Elemental learned that the community was opposed to option 3 because it didn’t allow for expansion. Leading the design team was Alejandro Aravena. We have a quote from him here: “If there’s any power in design, that’s the power of synthesis. The more complex the problem, the more the need for simplicity.”

He proposed a radical and controversial idea. He acknowledged that an average family can live well in an 860 sq ft home. But this project only had the resources to build a 430 sq ft residence.

So, Elemental reframed the question as: “What if instead of thinking of [430 square feet] as a small house, why don’t we consider it half of a good one?”

So this is what they did. Each half was built just enough to meet Chile’s minimum standards for low-income housing. They built the things that can be challenging for people to do on their own—foundations, plumbing, electrical wiring, basic structure, etc. It would then be up to residents to finish their homes on their own terms.

After the government and architects completed those tasks, residents could then invest in any additions over time on their own terms. The homes were handed over with unfinished walls and floors. In the kitchen, there was only a sink. While sparse, the homes were “habitable, practical, and well-insulated.” The idea was to join forces and think of housing as an ongoing project.

Elemental spent years reiterating on the half-a-house design and created these structures in Constitución after their 2010 earthquake. Elemental facilitated workshops on building techniques and a user manual for working with standard-size building materials. Some families still continue to live in half a house. Others have expanded for more living space or converted them to small businesses.

Unprecedented migration is outpacing housing construction. People will continue to arrive and inhabit cities but may live in informal settlements.
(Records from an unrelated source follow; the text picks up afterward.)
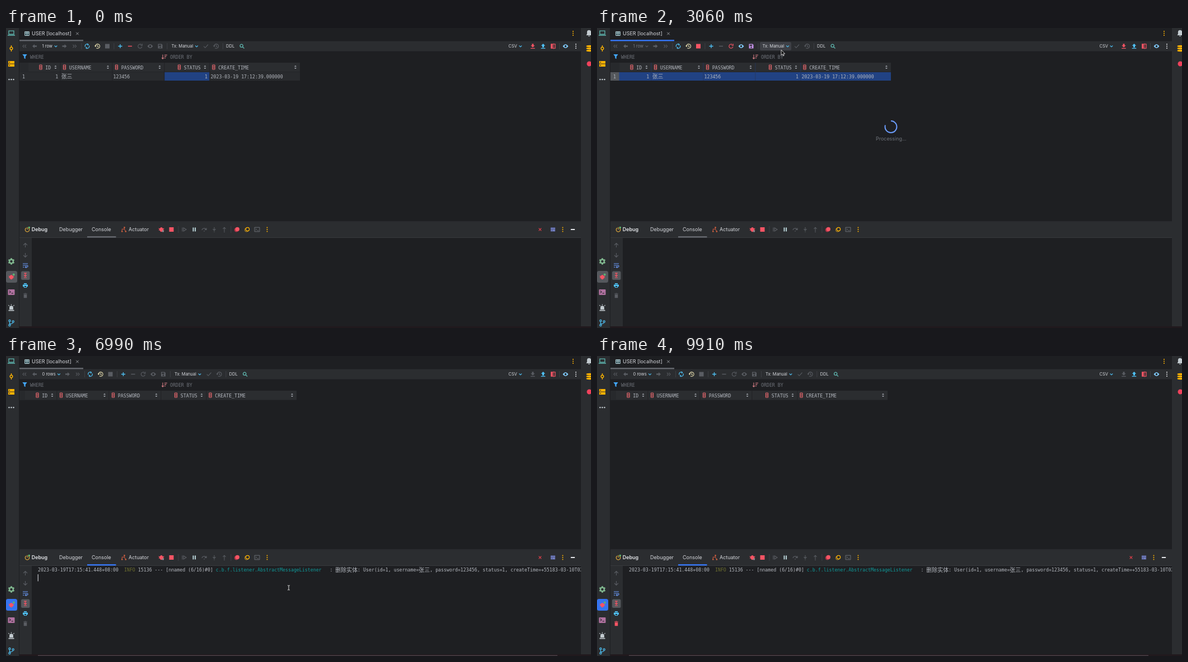
Recreate the animation shown at these times as an HTML page with a canvas. Size 1045 px wide and 536 px high, loop 9970 ms.

```html
<!DOCTYPE html>
<html lang="en">
<head>
<meta charset="utf-8">
<title>Table editor</title>
<style>
html, body { margin: 0; width: 100%; height: 100%; overflow: hidden; background: #1e1f22; }
canvas { display: block; }
</style>
</head>
<body>
<canvas id="stage" width="1045" height="536"></canvas>
<script>
const ctx = document.getElementById('stage').getContext('2d');
const LOOP = 9970;
const BG = '#1e1f22', PANEL = '#2b2d30', EDGE = '#43454a', DIM = '#5a5d63', TEXT = '#d5d7dc', MONO = '#b4b8bf',
  SELECT = '#214283', FOCUS = '#3574f0', IDLE = '#63666c',
  RED = '#f75464', CYAN = '#4fc3f7', ORANGE = '#ffb300', TEAL = '#5fb8b0', PURPLE = '#c792ea';
const PITCH = 4.966;

// Times of the user's actions
const ROW_CLICK = 1000, DELETE = 2130, SAVE = 2740, SAVED = 3400, CONSOLE_CLICK = 4640, LOGGED = 6980,
  DRAG = 7980, DROP = 8420, DESELECT = 9000;
const presses = [[ROW_CLICK, 1400], [DELETE, 2330], [SAVE - 90, 2800], [CONSOLE_CLICK, 4880], [DRAG, DROP], [DESELECT, 9130]];
const caretOn = [[CONSOLE_CLICK, 5190], [5660, 6190], [6650, 7580], [8050, 8840], [9110, 9640]];
const route = [
  [70, 330, 485], [930, 34, 86], [1450, 34, 86], [2000, 222, 33], [2350, 222, 33], [2600, 276, 33], [2800, 276, 33],
  [3050, 329, 39], [3450, 329, 39], [4060, 480, 200], [4390, 471, 416], [4880, 471, 416], [5190, 490, 415],
  [5660, 505, 414], [7560, 505, 414], [7940, 588, 382], [8050, 588, 382], [8450, 654, 412], [9060, 654, 412],
  [9280, 700, 320], [9510, 640, 512]
];

const ring = (r, x = 0, y = 0) => `M${x + r} ${y}A${r} ${r} 0 1 1 ${x - r} ${y}A${r} ${r} 0 1 1 ${x + r} ${y}Z`;
const dots3 = ring(1, 0, -3.5) + ring(1) + ring(1, 0, 3.5);
const P = {
  prev2: 'M-.5 -2.7L-3 0L-.5 2.7M3 -2.7L.5 0L3 2.7',
  next2: 'M.5 -2.7L3 0L.5 2.7M-3 -2.7L-.5 0L-3 2.7',
  left: 'M4 -1.2H0V-3.5L-4 0L0 3.5V1.2H4Z',
  right: 'M-4 -1.2H0V-3.5L4 0L0 3.5V1.2H-4Z',
  up: 'M0 4V-3.4M-3.4 0L0 -3.4L3.4 0',
  down: 'M0 -4V3.4M-3.4 0L0 3.4L3.4 0',
  chevron: 'M-2.3 -1L0 1.3L2.3 -1',
  cycle: 'M-3.4 1.2A3.5 3.5 0 0 1 2 -3M3.4 -1.2A3.5 3.5 0 0 1 -2 3M.4 -4.6L2.2 -3L.4 -1.4M-.4 4.6L-2.2 3L-.4 1.4',
  clock: 'M-3.7 0A3.9 3.9 0 1 1 -2.2 3.1M-5 -1L-3.7 .6L-2.2 -1M.2 -2.2V.4L2 1.5',
  revert: 'M3.4 1A3.6 3.6 0 1 1 2.4 -2.6M3.8 -4.2V-1.2H.9',
  square: 'M-4 -4H4V4H-4Z',
  plus: 'M-3.6 0H3.6M0 -3.6V3.6',
  minus: 'M-3.6 0H3.6',
  eye: 'M-5 0Q0 -7 5 0Q0 7 -5 0Z' + ring(1.9),
  save: 'M-4 -4H2.4L4 -2.4V4H-4ZM-2.6 -2.8V-.6H1.6V-2.8Z' + ring(1.3, 0, 1.8),
  check: 'M-3.8 .2L-1.2 2.8L4 -2.8',
  search: ring(2.6, -.8, -.8) + 'M1.1 1.1L4 4',
  download: 'M-1.5 -4.2H1.5V-1.4H3.7L0 2.2L-3.7 -1.4H-1.5ZM-3.8 3.2H3.8V4.4H-3.8Z',
  upload: 'M-1.5 2.2H1.5V-.8H3.7L0 -4.4L-3.7 -.8H-1.5ZM-3.8 3.2H3.8V4.4H-3.8Z',
  close: 'M-2.3 -2.3L2.3 2.3M2.3 -2.3L-2.3 2.3',
  column: 'M-2.1 -4H2.1V4H-2.1ZM-2.1 -1.3H2.1M-2.1 1.3H2.1',
  sort: 'M-2 -.9L0 -3L2 -.9ZM-2 .9L0 3L2 .9Z',
  grid: 'M-3.8 -3.5H3.8V3.5H-3.8ZM-3.8 -1H3.8M0 -3.5V3.5',
  funnel: 'M-4.2 -4H4.2L1.2 0V4.2L-1.2 3V0Z',
  order: 'M-3 -4V3.4M-4.8 1.6L-3 3.6L-1.2 1.6M0 -3.3H5M0 -.6H3.4M0 2.1H1.8',
  bug: 'M-2.8 -1.8Q0 -6 2.8 -1.8L4.8 -2.4V-1.2L3.4 -.6V.4H4.8V1.6H3.2Q0 7 -3.2 1.6H-4.8V.4H-3.4V-.6L-4.8 -1.2V-2.4Z',
  power: 'M-2 -2.7A3.7 3.7 0 1 0 2 -2.7M0 -4.2V.2',
  resume: 'M-3.6 -3.5V3.5M-1.4 -3L3.6 0L-1.4 3Z',
  pause: 'M-2.8 -3.5H-.8V3.5H-2.8ZM.8 -3.5H2.8V3.5H.8Z',
  over: 'M-4 1A4 4 0 0 1 3.4 0M4 -2.8V.4H.9M-1 3H1',
  into: 'M0 -4V1.6M-2.6 -.8L0 1.8L2.6 -.8M-.8 4H.8',
  out: 'M0 3V-3.6M-2.6 -1L0 -3.8L2.6 -1M-.8 4.4H.8',
  terminal: 'M-4.5 -3.8H4.5V3.8H-4.5ZM-2.7 -1.6L-1 0L-2.7 1.6M.3 1.8H2.6',
  wrap: 'M-4.5 -3H4.5M-4.5 0H3A1.6 1.6 0 0 1 3 3.2H.2M1.8 1.5L0 3.2L1.8 4.8M-4.5 3.2H-1.8',
  scroll: 'M-2.5 -3.8H2.5M0 -3.5V1.8M-2.5 -.6L0 2L2.5 -.6M-2.5 4H2.5',
  printer: 'M-2.6 -4H2.6V-2.2H-2.6ZM-4.5 -1.6H4.5V2H2.7V4H-2.7V2H-4.5ZM-1.6 1V3H1.6V1Z',
  trash: 'M-3.3 -3.8H-1.2L-.6 -4.4H.6L1.2 -3.8H3.3V-2.8H-3.3ZM-2.8 -2.1H2.8V4.3H-2.8Z',
  laptop: 'M-4.5 -3.8H4.5V2.2H-4.5ZM-6.5 4H6.5',
  commit: ring(2.3) + 'M0 -5.5V-2.3M0 2.3V5.5',
  servers: 'M-5.5 -5H5.5V-.6H-5.5ZM-5.5 .6H5.5V5H-5.5ZM-4 -3.5V-2.1H-2.4V-3.5ZM-4 2.1V3.5H-2.4V2.1Z',
  alarm: 'M-3.4 3V-.4A3.4 3.4 0 0 1 3.4 -.4V3ZM-5 3.8H5V5.6H-5ZM-.6 -6.5H.6V-4.7H-.6ZM-5.6 -4.4L-4.7 -5.2L-3.3 -3.8L-4 -3ZM5.6 -4.4L4.7 -5.2L3.3 -3.8L4 -3Z',
  branch: ring(1.6, -3, -4) + ring(1.6, -3, 4) + ring(1.6, 3.2, -2.6) + 'M-3 -2.4V2.4M3.2 -1Q3 1.5 -3 1.8',
  graph: 'M-3.2 3.4V-.6H1V-3.4M1 -.6L3.4 3.6',
  bell: 'M-5 4H5L3.6 1.8V-1.6A3.6 3.6 0 0 0 -3.6 -1.6V1.8ZM-1.3 4.8H1.3V6H-1.3Z',
  layout: 'M-4 -3.4H4V3.4H-4ZM-4 0H4M-1.3 -3.4V3.4M1.5 -3.4V0',
  arrow: 'M0 0V11.2L2.6 8.8L4.3 12.6L6 11.8L4.4 8.2H7.8Z',
  beam: 'M-2 -4H-.5L0 -3.4L.5 -4H2M0 -3.4V3.4M-2 4H-.5L0 3.4L.5 4H2'
};

function at(x, y, paint) {
  ctx.save();
  ctx.translate(x, y);
  paint();
  ctx.restore();
}
function line(path, x, y, color, width = 1.1) {
  at(x, y, () => {
    ctx.strokeStyle = color;
    ctx.lineWidth = width;
    ctx.stroke(new Path2D(path));
  });
}
function fill(path, x, y, color) {
  at(x, y, () => {
    ctx.fillStyle = color;
    ctx.fill(new Path2D(path), 'evenodd');
  });
}
function box(x1, y1, x2, y2, color, radius = 0) {
  ctx.fillStyle = color;
  ctx.beginPath();
  ctx.roundRect(x1, y1, x2 - x1, y2 - y1, radius);
  ctx.fill();
}
function label(text, x, y, color = TEXT, size = 8.95, weight = 400) {
  ctx.font = `${weight} ${size}px Inter, sans-serif`;
  ctx.fillStyle = color;
  ctx.fillText(text, x, y + size * .364);
}
// Wide characters take two columns of the monospaced grid.
function mono(text, x, y, color = MONO) {
  ctx.fillStyle = color;
  for (const [run] of text.matchAll(/[ -~]+|[^ -~]+/g)) {
    const wide = run > '~';
    ctx.font = wide ? '9.93px "Noto Sans CJK SC", "Noto Sans CJK JP", sans-serif' : '8.25px "DejaVu Sans Mono", monospace';
    ctx.fillText(run, x, y + (wide ? 3.6 : 3));
    x += run.length * PITCH * (wide ? 2 : 1);
  }
}
const within = (t, spans) => spans.some(([from, to]) => t >= from && t < to);

function cursorAt(t) {
  const i = route.findIndex(key => key[0] > t);
  if (i < 1) return null;
  const [t0, x0, y0] = route[i - 1], [t1, x1, y1] = route[i];
  const u = (t - t0) / (t1 - t0), e = u * u * (3 - 2 * u);
  return { x: x0 + (x1 - x0) * e, y: y0 + (y1 - y0) * e };
}

function drawEditor(t) {
  const pending = t >= DELETE && t < SAVED, saving = t >= SAVE && t < SAVED, empty = t >= SAVED;
  const tableFocus = t >= ROW_CLICK && t < CONSOLE_CLICK;

  fill(P.grid, 37.5, 10, '#35525a');
  line(P.grid, 37.5, 10, '#b9d3d8', 1);
  label('USER [localhost]', 46, 10);
  line(P.close, 127.5, 10, '#a0a3a9', .9);
  fill(dots3, 1013, 9.5, ORANGE);
  box(24, 23.5, 1027, 41.5, PANEL);
  box(24, 21, 138, 23.5, tableFocus ? FOCUS : IDLE);

  const y = 32.5, s = empty ? 5.5 : 0, small = 7.55;
  const tool = pending ? null : DIM;
  line(P.prev2, 33, y, DIM);
  fill(P.left, 51, y, DIM);
  label(empty ? '0 rows' : '1 row', 64.5, y, saving ? '#777a80' : TEXT, small);
  line(P.chevron, 89 + s, y, saving ? DIM : CYAN);
  fill(P.right, 104.5 + s, y, DIM);
  line(P.next2, 122.5 + s, y, DIM);
  line(P.cycle, 145 + s, y, CYAN);
  line(P.clock, 163.5 + s, y, '#e8dfb0');
  fill(P.square, 181 + s, y, saving ? RED : DIM);
  line(P.plus, 204 + s, y, CYAN, 1.3);
  line(P.minus, 221.5 + s, y, pending || empty ? DIM : RED, 1.4);
  line(P.revert, 239.5 + s, y, tool || RED);
  fill(P.eye, 257.5 + s, y, tool || '#82cfff');
  fill(P.save, 275.5 + s, y, tool || PURPLE);
  for (const x of [134.5, 192.5, 287.5, 387]) box(x + s, 27, x + s + .8, 38, EDGE);
  if (t >= 2980 && t < 3560) box(291 + s, 25, 347 + s, 40, '#3e4046', 2.5);
  label('Tx: Manual', 295.5 + s, y, TEXT, small);
  line(P.chevron, 340.5 + s, y, CYAN);
  line(P.check, 357 + s, y, DIM);
  line(P.clock, 375.5 + s, y, DIM);
  label('DDL', 393 + s, y, TEXT, small);
  line(P.search, 421.5 + s, y, TEAL, 1.3);

  label('CSV', 897.5, y, TEXT, small);
  line(P.chevron, 919, y, CYAN);
  fill(P.download, 941, y, empty ? DIM : RED);
  fill(P.upload, 959.5, y, CYAN);
  line('M-3.7 -3.8H3.7V3.8H-3.7Z', 977.5, y, RED);
  fill('M-4 -4H-.8V4H-4ZM.4 -5H1.2V5H.4Z', 977.5, y, RED);
  box(988, 27, 988.8, 38, EDGE);
  fill(P.eye, 999.5, y, '#82cfff');
  fill(dots3, 1018, y, '#e4e6ea');

  fill(P.funnel, 33.5, 51, '#42a5f5');
  mono('WHERE', 43, 51.5, '#6f737a');
  line(P.order, 283, 51.5, '#d77f86');
  mono('ORDER BY', 293, 51.5, '#6f737a');

  drawTable(t, empty, pending);
  if (saving) {
    const start = -Math.PI / 2 + (t - 3060) / 1000 * 2 * Math.PI;
    ctx.strokeStyle = '#6b9bfa';
    ctx.lineWidth = 2;
    ctx.beginPath();
    ctx.arc(525, 176.5, 10.5, start, start + 5);
    ctx.stroke();
    label('Processing...', 498, 197.5, '#6f737a');
  }
}

function drawTable(t, empty, pending) {
  const s = empty ? -6 : 0, selected = t >= ROW_CLICK + 60;
  box(24, 62, 525 + s, 78.5, PANEL);
  box(24, 62, 40 + s, 78.5, '#27292c');
  const columns = [['ID', 62, 88.5], ['USERNAME', 104.5, 182], ['PASSWORD', 197.5, 274.5], ['STATUS', 309.5, 355.5], ['CREATE_TIME', 371, 517]];
  for (const [name, x, sortX] of columns) {
    line(P.column, x + s, 70, '#f06a70', 1);
    mono(name, x + 8.3 + s, 70.5);
    fill(P.sort, sortX + s, 70, '#b4b8bf');
  }
  if (!empty) {
    box(24, 79, 525, 94, selected ? SELECT : '#292b2e');
    if (pending) box(24, 79, 39.5, 94, '#55585c');
    if (!selected) box(283, 79, 363.5, 94, SELECT);
    mono('1', 29, 86.5);
    mono('1', 88.3, 86.5);
    mono('张三', 98.7, 86.5);
    mono('123456', 191.5, 86.5);
    mono('1', 355, 86.5);
    mono('2023-03-19 17:12:39.000000', 365.5, 86.5);
  }
  for (const x of [96.5, 189.5, 282.5, 363.5]) box(x + s, 62, x + s + .8, empty ? 78.5 : 94, selected && !empty ? '#25375f' : BG);
}

function drawDebug(t, cursor) {
  const y = 360;
  box(24, 345, 1027, 347, '#292a2e');
  box(24, 347, 1027, 374, PANEL);
  box(24, 374, 1027, 375, '#37393d');
  box(24, 375, 46, 536, PANEL);
  line(P.power, 38, y, '#e0a83c', 1.2);
  fill(ring(1.7), 41.3, 356.5, '#5fbf73');
  label('Debug', 45.8, y, '#e4e6ea', 8.95, 600);
  label('Debugger', 95, y);
  label('Console', 153, y);
  box(145, 372, 196.5, 374.5, t > CONSOLE_CLICK + 80 ? FOCUS : IDLE);
  line(P.graph, 210.5, y, '#b5523d', 1.1);
  for (const [dx, dy] of [[-3.2, 3.4], [1, -3.6], [3.4, 3.6]]) fill(ring(1.3), 210.5 + dx, y + dy, '#c9603f');
  label('Actuator', 219, y);
  fill(P.bug, 277.5, y, RED);
  fill(ring(1.7), 280.5, 363, '#8a8d93');
  fill(P.square, 295.5, y, RED);
  line(P.resume, 318.5, y, DIM);
  fill(P.pause, 336.3, y, '#b9d3d8');
  line(P.over, 354, y, DIM);
  line(P.into, 372, y, DIM);
  line(P.out, 390, y, DIM);
  for (const x of [307.5, 401.5]) box(x, 354, x + .8, 366, EDGE);
  fill(ring(3.7), 411.5, y + .7, '#a83445');
  fill(ring(3.7), 413.3, y - .6, RED);
  line(ring(3.2), 429.8, y + .8, '#b08328');
  fill(ring(3.2), 431.5, y - .5, PANEL);
  line(ring(3.2), 431.5, y - .5, ORANGE, 1.2);
  line(P.terminal, 448.5, y, '#71757b', .9);
  fill(dots3, 466.5, y, ORANGE);
  if (!cursor || cursor.y > 346) {
    line(P.close, 954, y, '#e5404b', 1.2);
    fill(P.layout, 977, y, '#7986cb');
    line(P.layout, 977, y, '#40466a', .6);
    fill(dots3, 994.5, y, ORANGE);
    line(P.minus, 1012.5, y, '#e4e6ea', 2);
  }

  const dragging = t >= DRAG && t < DESELECT, onLine = cursor && cursor.y < 389;
  line(P.up, 34.5, 388, DIM);
  line(P.down, 34.5, 406, DIM);
  line(P.wrap, 34.5, 424, '#6b9bfa');
  if (!(dragging && onLine)) box(27, 434.5, 42.5, 450, '#55585d', 2.5);
  line(P.scroll, 34.5, 442, RED, 1.2);
  fill(P.printer, 34.5, 460, CYAN);
  fill(P.trash, 34.5, 478, t >= 7250 ? RED : DIM);

  const logged = t >= LOGGED, column = n => 57 + n * PITCH;
  box(24, 533, 1027, 536, '#21191d');
  if (logged) {
    if (dragging) box(column(107), 375, onLine ? Math.max(column(107), cursor.x) : 1027, 389, SELECT);
    mono('2023-03-19T17:15:41.448+08:00', column(0), 382);
    mono('INFO', column(31), 382, '#6e7030');
    mono('15136 --- [nnamed (6/16)#0]', column(36), 382);
    mono('c.b.f.listener.AbstractMessageListener', column(64), 382, '#0f9b9b');
    mono(': 删除实体: User(id=1, username=张三, password=123456, status=1, createTime=+55183-03-10T02', column(105), 382);
    box(57, 534.5, 985, 536, '#4a4047');
  }
  if (within(t, caretOn)) {
    const top = logged ? 390 : 375.5;
    box(56.7, top, 57.8, top + 12.5, '#d5d7dc');
  }
}

function drawSidebars(t) {
  box(0, 0, 23, 536, PANEL);
  box(1027, 0, 1045, 536, PANEL);
  line(P.laptop, 9.5, 9, TEAL, 1.3);
  line(P.commit, 9.5, 36.5, ORANGE, 1.4);
  fill(P.servers, 9.5, 64, ORANGE);
  fill(ring(1.3, -4) + ring(1.3) + ring(1.3, 4), 9.5, 92, '#c3cbd0');
  line(ring(3.4), 9.5, 417, '#81b88f', 2.4);
  for (let i = 0; i < 6; i++) at(9.5, 417, () => {
    ctx.rotate(i * Math.PI / 3);
    box(-1.3, -5.8, 1.3, -4, '#81b88f');
  });
  box(0, 434, 20, 455, t >= CONSOLE_CLICK ? FOCUS : '#55585d', 3.5);
  fill(P.bug, 9.5, 445, RED);
  fill(ring(2), 13.7, 440.5, '#5fae73');
  box(3.5, 467, 15.5, 477, '#b0719f', 1);
  line('M-3.6 -2.2L-1.4 0L-3.6 2.2M.2 2.4H3.4', 9.5, 471.5, PANEL);
  fill(P.alarm, 9.5, 500, '#c3cbd0');
  line(P.branch, 9.5, 527, CYAN, 1.2);
  fill(P.bell, 1041.5, 9, '#c3cbd0');
  for (const y of [32.5, 36.5, 40.5]) {
    ctx.fillStyle = ORANGE;
    ctx.beginPath();
    ctx.ellipse(1042, y, 5.5, 1.7, 0, 0, 7);
    ctx.fill();
  }
  fill(ring(4.5), 1042, 64, '#f0425c');
  box(1027, 533, 1045, 536, '#21191d');
}

function drawCursor(t, cursor) {
  const { x, y } = cursor;
  if (within(t, presses)) fill(ring(8.4), x, y, 'rgba(158,150,8,.82)');
  if (y > 375 && x > 46) {
    line(P.beam, x, y, '#17181a', 2);
    line(P.beam, x, y, '#e8e8e8', 1);
  } else at(x, y, () => {
    ctx.scale(.86, .86);
    fill(P.arrow, 0, 0, '#111');
    line(P.arrow, 0, 0, '#e8e8e8', 1);
  });
}

const began = performance.now();
function frame() {
  const t = (performance.now() - began) % LOOP, cursor = cursorAt(t);
  box(0, 0, 1045, 536, BG);
  drawEditor(t);
  drawDebug(t, cursor);
  drawSidebars(t);
  if (cursor) drawCursor(t, cursor);
  requestAnimationFrame(frame);
}
frame();
</script>
</body>
</html>
```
According to Aravena, the amount of people living under $1.90/day is projected to reach 2 billion by 2030. Half-homes and using people’s own potential serves as a promising component that can be used to combat this future.

︎︎︎ 99 % invisible
︎︎︎ pritzker prize
︎︎︎ baublatt